• Share
  • Share
cybersecurity, enterprise, organizational health, security, NIST framework, national institute of standards and technology

Checkup: a physical for the enterprise

We get annual physical exams for our health. It’s time the enterprise did, too.

Daniel Chiang | October 21, 2015

As I get older, the importance of my health has become more and more of a priority. In college, I ate whatever I wanted, whenever I wanted, with little regard for the consequences. Now, as an adult, those loaded potato skins and chips inevitably show up on my next physical exam.

My consumption awareness mirrors the way many companies—especially late-stage startups and those in growth mode—view cybersecurity.

In the beginning, they could ship code in any way found to minimize disruption and maximize functionality, with little regard for the impact it could have on the consumer or the enterprise. Similarly, IT operations were more focused on availability, uptime, and overall support.

However, unlike me, there’s no clear “physical exam” to indicate the overall health of the organization when it comes to cybersecurity.

The case for an annual exam for the enterprise

Luckily, there’s growing industry awareness for the need for such an exam. As more and more corporate boards are asking “How are we handling cybersecurity?” after weekly reports of data breaches and loss of intellectual property, CISOs and executives alike need a centralized framework to visualize and gauge their approach to cybersecurity.

At Slalom, we believe that the National Institute of Standards and Technology (NIST)’s Cybersecurity Framework (CSF) represents the best framework to gauge an organization’s cybersecurity health. Released in 2014, the NIST CSF was designed by a panel of private- and public-sector cybersecurity experts in an effort to more closely align cybersecurity efforts across industries and regulatory compliance considerations.

Cybersecurity measurement tool

Slalom has developed a tool that leverages each of the five cybersecurity functions within the NIST framework:
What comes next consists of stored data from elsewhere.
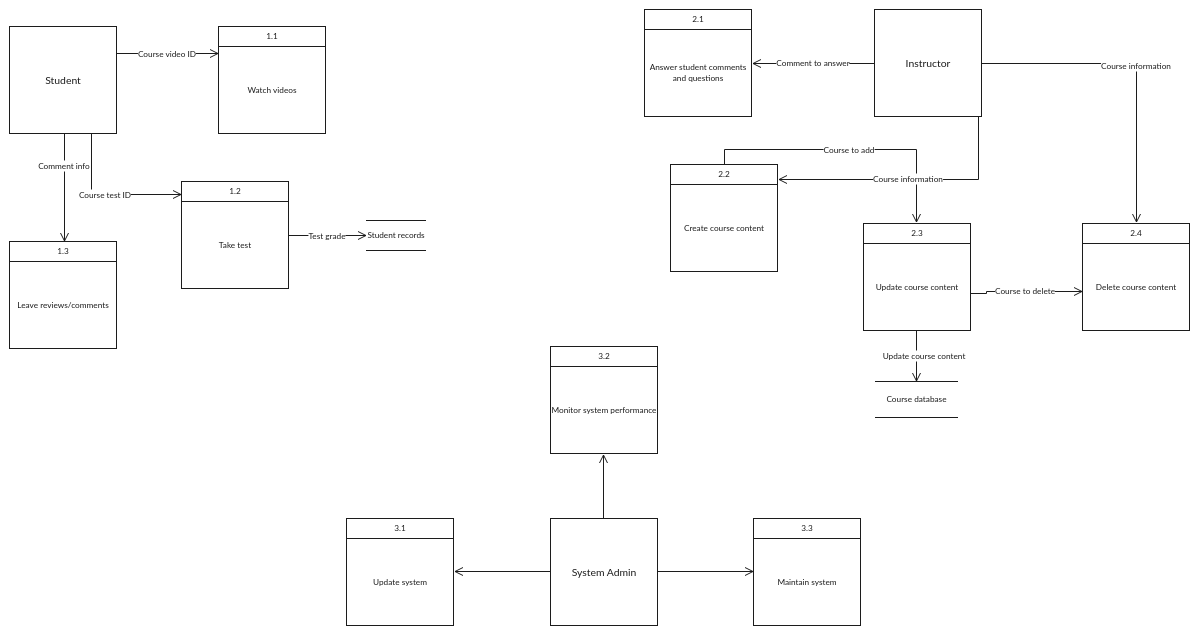
<!DOCTYPE html>
<html lang="en">
<head>
<meta charset="utf-8">
<title>Course platform data flow diagram</title>
<style>
:root { --ink: #1c1c1c; --paper: #fff; --node: 108px; }
* { box-sizing: border-box; margin: 0; }
html, body { width: 1200px; height: 635px; overflow: hidden; background: var(--paper); }
.diagram { position: relative; width: 1200px; height: 635px; overflow: hidden; color: var(--ink); font: 8.25px/11px Lato, "Open Sans", sans-serif; text-align: center; }
.flows { position: absolute; inset: 0; fill: none; stroke: var(--ink); stroke-width: 1; }
.entity, .process, .store, .label { position: absolute; left: var(--x); top: var(--y); }
.entity, .process { width: var(--node); height: var(--node); border: 1px solid var(--ink); background: var(--paper); }
.entity { display: grid; place-items: center; font-size: 10.4px; font-weight: 400; }
.process { display: grid; grid-template-rows: 20px 1fr; }
.process h2 { display: grid; place-items: center; border-bottom: 1px solid var(--ink); font: inherit; }
.process p { display: grid; place-items: center; align-content: center; white-space: nowrap; }
.store { display: grid; place-items: center; width: var(--w); height: var(--h); border: solid var(--ink); border-width: 1px 0; white-space: nowrap; }
.label { transform: translate(-50%, -50%); background: var(--paper); white-space: nowrap; }
</style>
</head>
<body>
<main class="diagram">
  <svg class="flows" width="1200" height="635" viewBox="0 0 1200 635" aria-hidden="true">
    <defs>
      <marker id="arrow" markerUnits="userSpaceOnUse" markerWidth="10" markerHeight="10" refX="8" refY="5" orient="auto">
        <path d="M0 1 L8 5 L0 9" fill="none" stroke="#1c1c1c"/>
      </marker>
    </defs>
    <g marker-end="url(#arrow)">
      <path d="M117 53.5 H218"/>
      <path d="M24 133.5 H64.5 V241"/>
      <path d="M91.5 133 V194.5 H181"/>
      <path d="M289 235.5 H366"/>
      <path d="M875 63.5 H753"/>
      <path d="M982 63.5 H1136.5 V222"/>
      <path d="M978.5 117 V179.5 H779"/>
      <path d="M724.5 165 V149.5 H916.5 V222"/>
      <path d="M970 293.5 H986.5 V291.5 H1082"/>
      <path d="M916.5 330 V381"/>
      <path d="M603.5 518 V455"/>
      <path d="M550 571.5 H455"/>
      <path d="M657 571.5 H753"/>
    </g>
  </svg>

  <section aria-label="Student">
    <h1 class="entity" style="--x:9px;--y:26px">Student</h1>
    <article class="process" style="--x:218px;--y:26px"><h2>1.1</h2><p>Watch videos</p></article>
    <article class="process" style="--x:181px;--y:181px"><h2>1.2</h2><p>Take test</p></article>
    <article class="process" style="--x:9px;--y:241px"><h2>1.3</h2><p>Leave reviews/comments</p></article>
    <div class="store" style="--x:366px;--y:220px;--w:60px;--h:31px">Student records</div>
    <span class="label" style="--x:167px;--y:54px">Course video ID</span>
    <span class="label" style="--x:64px;--y:166px">Comment info</span>
    <span class="label" style="--x:105px;--y:195px">Course test ID</span>
    <span class="label" style="--x:327px;--y:236px">Test grade</span>
  </section>

  <section aria-label="Instructor">
    <h1 class="entity" style="--x:874px;--y:9px">Instructor</h1>
    <article class="process" style="--x:644px;--y:9px"><h2>2.1</h2><p>Answer student comments<br>and questions</p></article>
    <article class="process" style="--x:670px;--y:164px"><h2>2.2</h2><p>Create course content</p></article>
    <article class="process" style="--x:863px;--y:223px"><h2>2.3</h2><p>Update course content</p></article>
    <article class="process" style="--x:1082px;--y:223px"><h2>2.4</h2><p>Delete course content</p></article>
    <div class="store" style="--x:875px;--y:381px;--w:83px;--h:37px">Course database</div>
    <span class="label" style="--x:813px;--y:63px">Comment to answer</span>
    <span class="label" style="--x:1136px;--y:66px">Course information</span>
    <span class="label" style="--x:849px;--y:150px">Course to add</span>
    <span class="label" style="--x:908px;--y:179px">Course information</span>
    <span class="label" style="--x:1025px;--y:291px">Course to delete</span>
    <span class="label" style="--x:924px;--y:356px">Update course content</span>
  </section>

  <section aria-label="System Admin">
    <h1 class="entity" style="--x:550px;--y:518px">System Admin</h1>
    <article class="process" style="--x:346px;--y:518px"><h2>3.1</h2><p>Update system</p></article>
    <article class="process" style="--x:550px;--y:346px"><h2>3.2</h2><p>Monitor system performance</p></article>
    <article class="process" style="--x:753px;--y:518px"><h2>3.3</h2><p>Maintain system</p></article>
  </section>
</main>
</body>
</html>
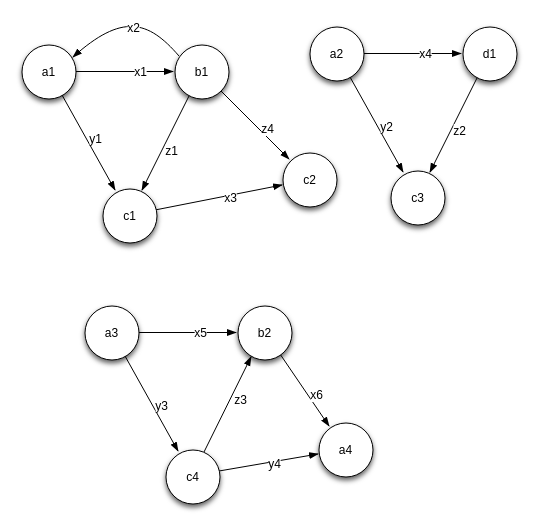
<!DOCTYPE html>
<html lang="en">
<head>
<meta charset="utf-8">
<title>Labelled directed graphs</title>
<style>
  :root {
    --paper: #fff;
    --ink: #000;
    --shadow: rgba(0, 0, 0, .62);
    --node-size: 55px;
  }
  * { box-sizing: border-box; }
  html, body { margin: 0; overflow: hidden; background: var(--paper); }
  .diagram {
    position: relative;
    width: 537px;
    height: 524px;
    overflow: hidden;
    background: var(--paper);
    color: var(--ink);
    font: 12px/14px "Liberation Sans", Roboto, sans-serif;
  }
  .edges { position: absolute; inset: 0; fill: none; stroke: var(--ink); stroke-width: 1; }
  .arrowhead { fill: var(--ink); stroke: none; }
  .node, .label {
    position: absolute;
    left: calc(var(--x) * 1px + .5px);
    top: calc(var(--y) * 1px + .5px);
    transform: translate(-50%, -50%);
  }
  .node {
    display: flex;
    align-items: center;
    justify-content: center;
    width: var(--node-size);
    height: var(--node-size);
    border: 1px solid var(--ink);
    border-radius: 50%;
    background: var(--paper);
    box-shadow: 0 3px 5px var(--shadow);
  }
  .label { background: var(--paper); }
</style>
</head>
<body>
<main class="diagram">
  <svg class="edges" width="537" height="524" viewBox="0 0 537 524" aria-hidden="true">
    <defs>
      <marker id="arrow" markerUnits="userSpaceOnUse" markerWidth="10" markerHeight="8" refX="9" refY="4" orient="auto">
        <polygon class="arrowhead" points="0,0.5 10,4 0,7.5"/>
      </marker>
    </defs>
    <g marker-end="url(#arrow)">
      <line x1="75" y1="71.5" x2="173" y2="71.5"/>
      <path d="M179 56C148 20 122 13 73 57"/>
      <line x1="62" y1="95" x2="115" y2="190"/>
      <line x1="189" y1="96" x2="142" y2="190"/>
      <line x1="220" y1="90" x2="289" y2="159"/>
      <line x1="155" y1="210" x2="282" y2="185"/>

      <line x1="363" y1="53.5" x2="461" y2="53.5"/>
      <line x1="350" y1="77" x2="403" y2="172"/>
      <line x1="477" y1="78" x2="430" y2="172"/>

      <line x1="138" y1="332.5" x2="236" y2="332.5"/>
      <line x1="125" y1="356" x2="178" y2="451"/>
      <line x1="204" y1="452" x2="251" y2="357"/>
      <line x1="280" y1="354" x2="329" y2="426"/>
      <line x1="219" y1="471" x2="318" y2="454"/>
    </g>
  </svg>

  <section aria-label="First graph">
    <div class="node" style="--x:48;--y:71">a1</div>
    <div class="node" style="--x:201;--y:71">b1</div>
    <div class="node" style="--x:129;--y:215">c1</div>
    <div class="node" style="--x:309;--y:179">c2</div>
    <span class="label" style="--x:140;--y:71">x1</span>
    <span class="label" style="--x:133;--y:27">x2</span>
    <span class="label" style="--x:95;--y:138">y1</span>
    <span class="label" style="--x:171;--y:150">z1</span>
    <span class="label" style="--x:267;--y:128">z4</span>
    <span class="label" style="--x:230;--y:197">x3</span>
  </section>

  <section aria-label="Second graph">
    <div class="node" style="--x:336;--y:53">a2</div>
    <div class="node" style="--x:489;--y:53">d1</div>
    <div class="node" style="--x:417;--y:197">c3</div>
    <span class="label" style="--x:425;--y:53">x4</span>
    <span class="label" style="--x:386;--y:126">y2</span>
    <span class="label" style="--x:459;--y:130">z2</span>
  </section>

  <section aria-label="Third graph">
    <div class="node" style="--x:111;--y:332">a3</div>
    <div class="node" style="--x:264;--y:332">b2</div>
    <div class="node" style="--x:192;--y:476">c4</div>
    <div class="node" style="--x:345;--y:449">a4</div>
    <span class="label" style="--x:200;--y:332">x5</span>
    <span class="label" style="--x:161;--y:405">y3</span>
    <span class="label" style="--x:240;--y:399">z3</span>
    <span class="label" style="--x:316;--y:394">x6</span>
    <span class="label" style="--x:274;--y:463">y4</span>
  </section>
</main>
</body>
</html>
  • Identify: Do you know what’s in your environment and who’s responsible for it?
  • Detect: Can I detect errors, attacks and other cyber incidents within my environment?
  • Protect: Am I adopting industry-leading practices for encryption and other data protection measures?
  • Respond: Can I effectively respond to incidents when they occur to minimize impact to the business and eliminate secondary threats?
  • Recover: What measures do I have in place to fully recover any operational or reputational damage?

Each section is then evaluated through a questionnaire against a maturity rating of one to four in three areas:

  • Completeness: To what degree is this function being performed?
  • Resourcing: To what degree is this function appropriately resourced?
  • Timeliness: To what degree is this function updated or maintained in a timely manner?

Using the questionnaire, the resulting output looks something like this:

slalom NIST cybersecurity framework national institute of standards and technology

Cybersecurity health benchmark

Slalom has several benchmarks pulled from industry publications and other standards which show the average across the industry. Using this information, an organization can clearly tell how it stacks up against the competition and when completed on an annual basis, how its cybersecurity functions are performing year over year.

A person’s health is a complex calculation based on many physical and environmental factors. An organization is no different. Just as an annual physical exam gives you a strong sense of how your overall health year over year, Slalom’s NIST CSF tool can provide organizations with a strong sense of how they’re handling cybersecurity annually.

To learn more about the tool and how Slalom can help you handle your cybersecurity challenges, please contact us at securitysv@slalom.com.

Now if you’ll excuse me, I’ll be at the gym working off those loaded potato skins.

Daniel Chiang is no longer with Slalom.


Start a conversation

What’s on your mind? Let’s explore the possibilities.